====== Material supplied ======

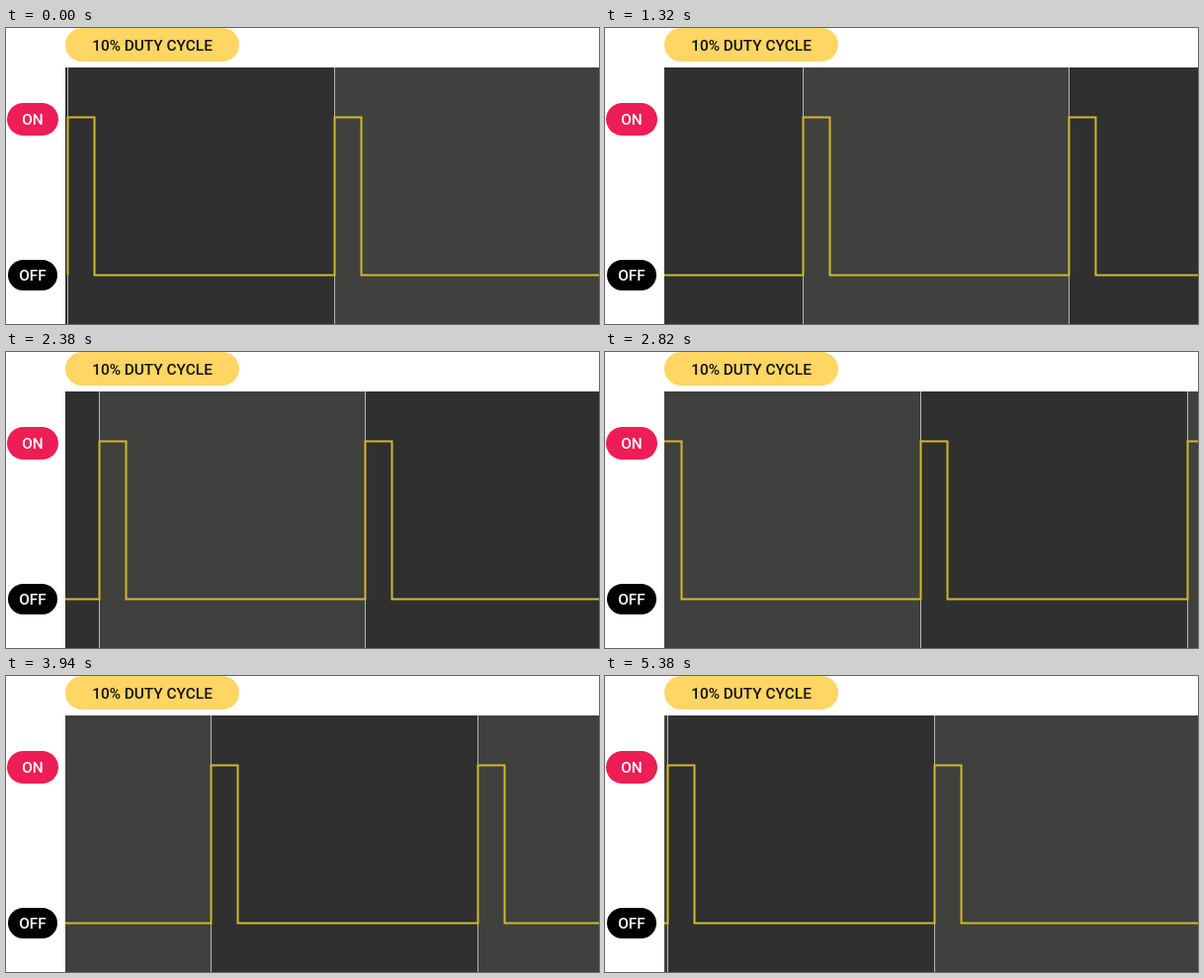
Animation of 600 by 300 pixels, one loop 5400 ms. Source, as an HTML page with a canvas:

```html
<!DOCTYPE html>
<html lang="en">
<head>
<meta charset="utf-8">
<title>10% duty cycle</title>
<style>
  html, body { margin: 0; width: 100%; height: 100%; overflow: hidden; background: #fff; }
  canvas, svg { position: absolute; left: 0; top: 0; width: 600px; height: 300px; }
  text { font: 500 15.4px Roboto, sans-serif; text-anchor: middle; }
</style>
</head>
<body>
<canvas id="plot" width="600" height="300"></canvas>
<svg viewBox="0 0 600 300">
  <rect x="60" y="0" width="176" height="34" rx="17" fill="#ffd564"/>
  <text x="148" y="22.5" fill="#111">10% DUTY CYCLE</text>
  <rect x="1" y="76" width="52" height="33" rx="16.5" fill="#ec1e55"/>
  <text x="27" y="98" fill="#fff">ON</text>
  <rect x="2" y="235" width="50" height="31" rx="15.5" fill="#000"/>
  <text x="27" y="256" fill="#fff">OFF</text>
</svg>
<script>
const ctx = document.getElementById('plot').getContext('2d');
const LOOP = 5400, STEP = 20, SHIFT = 2;
const LEFT = 60, TOP = 40, RIGHT = 600, BOTTOM = 300;
const HIGH = 90.5, LOW = 250.5, PULSE = 27;
const STARTS = [0, 270, 539, 809, 1078];   // cycle starts along the strip
const BANDS = ['#303030', '#40403e'];

function draw(time) {
  const origin = 62 - Math.floor(time % LOOP / STEP) * SHIFT;
  const edges = STARTS.map(s => origin + s);

  ctx.save();
  ctx.beginPath();
  ctx.rect(LEFT, TOP, RIGHT - LEFT, BOTTOM - TOP);
  ctx.clip();

  ctx.fillStyle = BANDS[0];
  ctx.fillRect(LEFT, TOP, RIGHT - LEFT, BOTTOM - TOP);
  edges.forEach((x, i) => {
    ctx.fillStyle = BANDS[i % 2];
    ctx.fillRect(x, TOP, 271, BOTTOM - TOP);
  });

  ctx.fillStyle = '#b8b8b4';
  edges.forEach(x => ctx.fillRect(x, TOP, 1, BOTTOM - TOP));

  ctx.beginPath();
  edges.forEach(edge => {
    const x = edge + 0.5;
    ctx.lineTo(x, LOW);
    ctx.lineTo(x, HIGH);
    ctx.lineTo(x + PULSE, HIGH);
    ctx.lineTo(x + PULSE, LOW);
  });
  ctx.strokeStyle = '#d0b82e';
  ctx.lineWidth = 2;
  ctx.stroke();
  ctx.restore();
}

const begin = performance.now();
function tick() {
  draw(performance.now() - begin);
  requestAnimationFrame(tick);
}
tick();
</script>
</body>
</html>
```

======

## [Problem statement]
From the records, copy out each line that includes the string "lineTo".

## [Result of the exercise]
    ctx.lineTo(x, LOW);
    ctx.lineTo(x, HIGH);
    ctx.lineTo(x + PULSE, HIGH);
    ctx.lineTo(x + PULSE, LOW);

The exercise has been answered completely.